Give the number of lines in the listing below that include the word "html", with nothing more.

[[ Available records, beginning ]]

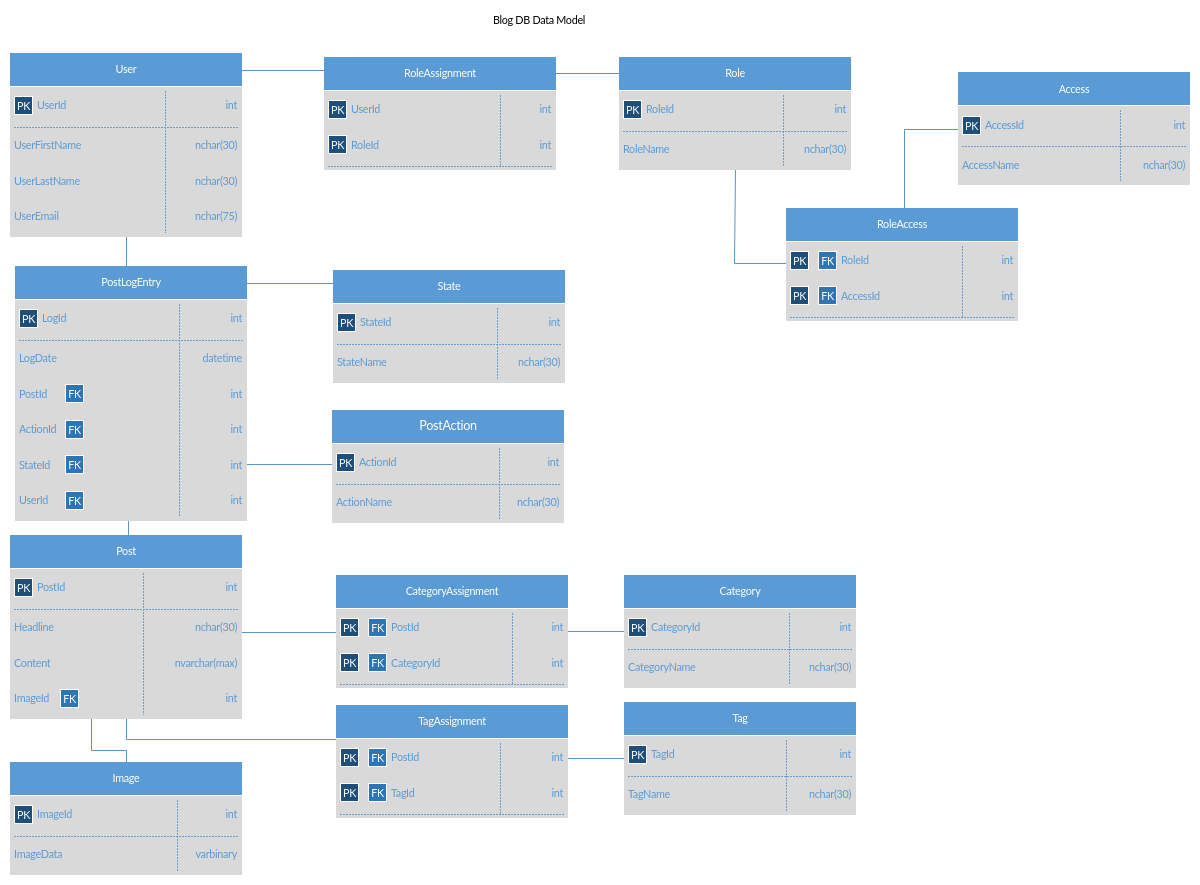
<!DOCTYPE html>
<html lang="en">
<head>
<meta charset="utf-8">
<title>Blog DB Data Model</title>
<style>
:root {
  --head: #5b9bd5;
  --body: #d9d9d9;
  --ink: #5b9bd5;
  --line: #5b94c8;
  --dash: #6a9fd0;
  --primary: #1f4e79;
  --foreign: #2e75b6;
  --lift: 1px;
}
* { box-sizing: border-box; margin: 0; padding: 0; }
html, body { width: 1200px; height: 885px; overflow: hidden; background: #fff; }
.diagram { position: relative; width: 1200px; height: 885px; font: 10.8px/14px Lato, sans-serif; letter-spacing: -.3px; }
.title { position: absolute; left: 439px; top: 13px; width: 200px; text-align: center; font: inherit; color: #000; }
.links { position: absolute; left: 0; top: 0; fill: none; stroke: var(--line); stroke-width: 1; }
.entity { position: absolute; left: var(--x); top: var(--y); width: 232px; }
.entity h2 { height: 34px; border-bottom: 1px solid #fff; background: var(--head); color: #fff; font: inherit; line-height: calc(33px - var(--lift)); text-align: center; }
.entity .large { font-size: 12.6px; }
.fields { position: relative; padding: 1.5px 4px 2px; background: var(--body); color: var(--ink); }
.fields::after { content: ""; position: absolute; left: var(--split); top: 4px; bottom: 4px; width: 1px; background: repeating-linear-gradient(var(--dash) 0 2px, transparent 2px 3px); }
.fields ul { list-style: none; }
.keys::after { content: ""; display: block; height: 1px; margin: 2.5px 0 1px; background: repeating-linear-gradient(90deg, var(--dash) 0 2px, transparent 2px 3px); }
.fields li { position: relative; top: calc(0px - var(--lift)); display: flex; gap: 4px; align-items: center; height: 35.5px; }
.type { margin-left: auto; padding-right: 1px; }
.pk, .fk { flex: none; width: 19px; height: 19px; border: 1px solid #fff; text-align: center; line-height: 17px; color: #fff; }
.pk { background: var(--primary); }
.fk { background: var(--foreign); }
.pk + .fk { margin-left: 5px; }
.ref .name { min-width: 42px; }
</style>
</head>
<body>
<main class="diagram">
<h1 class="title">Blog DB Data Model</h1>

<svg class="links" width="1200" height="885" viewBox="0 0 1200 885" aria-hidden="true">
  <path d="M242 70.5H324M556 73.5H619"/>
  <path d="M126.5 237V266M128.5 520V535"/>
  <path d="M247 283.5H333M247 464.5H332"/>
  <path d="M735.5 170L734.5 263.5H786"/>
  <path d="M904.5 208V129.5H958"/>
  <path d="M242 632.5H336M568 631.5H624"/>
  <path d="M126.5 718V739.5H336M568 758.5H624"/>
  <path d="M91.5 718V750.5H126.5V762"/>
</svg>

<section class="entity" style="--x:10px;--y:53px;--split:155px">
  <h2>User</h2>
  <div class="fields">
    <ul class="keys">
      <li><span class="pk">PK</span><span class="name">UserId</span><span class="type">int</span></li>
    </ul>
    <ul>
      <li><span class="name">UserFirstName</span><span class="type">nchar(30)</span></li>
      <li><span class="name">UserLastName</span><span class="type">nchar(30)</span></li>
      <li><span class="name">UserEmail</span><span class="type">nchar(75)</span></li>
    </ul>
  </div>
</section>

<section class="entity" style="--x:324px;--y:57px;--split:176px">
  <h2>RoleAssignment</h2>
  <div class="fields">
    <ul class="keys">
      <li><span class="pk">PK</span><span class="name">UserId</span><span class="type">int</span></li>
      <li><span class="pk">PK</span><span class="name">RoleId</span><span class="type">int</span></li>
    </ul>
  </div>
</section>

<section class="entity" style="--x:619px;--y:57px;--split:164px">
  <h2>Role</h2>
  <div class="fields">
    <ul class="keys">
      <li><span class="pk">PK</span><span class="name">RoleId</span><span class="type">int</span></li>
    </ul>
    <ul>
      <li><span class="name">RoleName</span><span class="type">nchar(30)</span></li>
    </ul>
  </div>
</section>

<section class="entity" style="--x:958px;--y:72px;--split:162px;--lift:0px">
  <h2>Access</h2>
  <div class="fields">
    <ul class="keys">
      <li><span class="pk">PK</span><span class="name">AccessId</span><span class="type">int</span></li>
    </ul>
    <ul>
      <li><span class="name">AccessName</span><span class="type">nchar(30)</span></li>
    </ul>
  </div>
</section>

<section class="entity" style="--x:786px;--y:208px;--split:176px">
  <h2>RoleAccess</h2>
  <div class="fields">
    <ul class="keys">
      <li><span class="pk">PK</span><span class="fk">FK</span><span class="name">RoleId</span><span class="type">int</span></li>
      <li><span class="pk">PK</span><span class="fk">FK</span><span class="name">AccessId</span><span class="type">int</span></li>
    </ul>
  </div>
</section>

<section class="entity" style="--x:15px;--y:266px;--split:164px">
  <h2>PostLogEntry</h2>
  <div class="fields">
    <ul class="keys">
      <li><span class="pk">PK</span><span class="name">LogId</span><span class="type">int</span></li>
    </ul>
    <ul>
      <li><span class="name">LogDate</span><span class="type">datetime</span></li>
      <li class="ref"><span class="name">PostId</span><span class="fk">FK</span><span class="type">int</span></li>
      <li class="ref"><span class="name">ActionId</span><span class="fk">FK</span><span class="type">int</span></li>
      <li class="ref"><span class="name">StateId</span><span class="fk">FK</span><span class="type">int</span></li>
      <li class="ref"><span class="name">UserId</span><span class="fk">FK</span><span class="type">int</span></li>
    </ul>
  </div>
</section>

<section class="entity" style="--x:333px;--y:270px;--split:164px">
  <h2>State</h2>
  <div class="fields">
    <ul class="keys">
      <li><span class="pk">PK</span><span class="name">StateId</span><span class="type">int</span></li>
    </ul>
    <ul>
      <li><span class="name">StateName</span><span class="type">nchar(30)</span></li>
    </ul>
  </div>
</section>

<section class="entity" style="--x:332px;--y:410px;--split:167px">
  <h2 class="large">PostAction</h2>
  <div class="fields">
    <ul class="keys">
      <li><span class="pk">PK</span><span class="name">ActionId</span><span class="type">int</span></li>
    </ul>
    <ul>
      <li><span class="name">ActionName</span><span class="type">nchar(30)</span></li>
    </ul>
  </div>
</section>

<section class="entity" style="--x:10px;--y:535px;--split:133px">
  <h2>Post</h2>
  <div class="fields">
    <ul class="keys">
      <li><span class="pk">PK</span><span class="name">PostId</span><span class="type">int</span></li>
    </ul>
    <ul>
      <li><span class="name">Headline</span><span class="type">nchar(30)</span></li>
      <li><span class="name">Content</span><span class="type">nvarchar(max)</span></li>
      <li class="ref"><span class="name">ImageId</span><span class="fk">FK</span><span class="type">int</span></li>
    </ul>
  </div>
</section>

<section class="entity" style="--x:336px;--y:575px;--split:176px">
  <h2>CategoryAssignment</h2>
  <div class="fields">
    <ul class="keys">
      <li><span class="pk">PK</span><span class="fk">FK</span><span class="name">PostId</span><span class="type">int</span></li>
      <li><span class="pk">PK</span><span class="fk">FK</span><span class="name">CategoryId</span><span class="type">int</span></li>
    </ul>
  </div>
</section>

<section class="entity" style="--x:624px;--y:575px;--split:165px">
  <h2>Category</h2>
  <div class="fields">
    <ul class="keys">
      <li><span class="pk">PK</span><span class="name">CategoryId</span><span class="type">int</span></li>
    </ul>
    <ul>
      <li><span class="name">CategoryName</span><span class="type">nchar(30)</span></li>
    </ul>
  </div>
</section>

<section class="entity" style="--x:336px;--y:705px;--split:164px">
  <h2>TagAssignment</h2>
  <div class="fields">
    <ul class="keys">
      <li><span class="pk">PK</span><span class="fk">FK</span><span class="name">PostId</span><span class="type">int</span></li>
      <li><span class="pk">PK</span><span class="fk">FK</span><span class="name">TagId</span><span class="type">int</span></li>
    </ul>
  </div>
</section>

<section class="entity" style="--x:624px;--y:702px;--split:162px">
  <h2>Tag</h2>
  <div class="fields">
    <ul class="keys">
      <li><span class="pk">PK</span><span class="name">TagId</span><span class="type">int</span></li>
    </ul>
    <ul>
      <li><span class="name">TagName</span><span class="type">nchar(30)</span></li>
    </ul>
  </div>
</section>

<section class="entity" style="--x:10px;--y:762px;--split:167px">
  <h2>Image</h2>
  <div class="fields">
    <ul class="keys">
      <li><span class="pk">PK</span><span class="name">ImageId</span><span class="type">int</span></li>
    </ul>
    <ul>
      <li><span class="name">ImageData</span><span class="type">varbinary</span></li>
    </ul>
  </div>
</section>
</main>
</body>
</html>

[[ Available records, end ]]

■ Solution to the exercise ■
4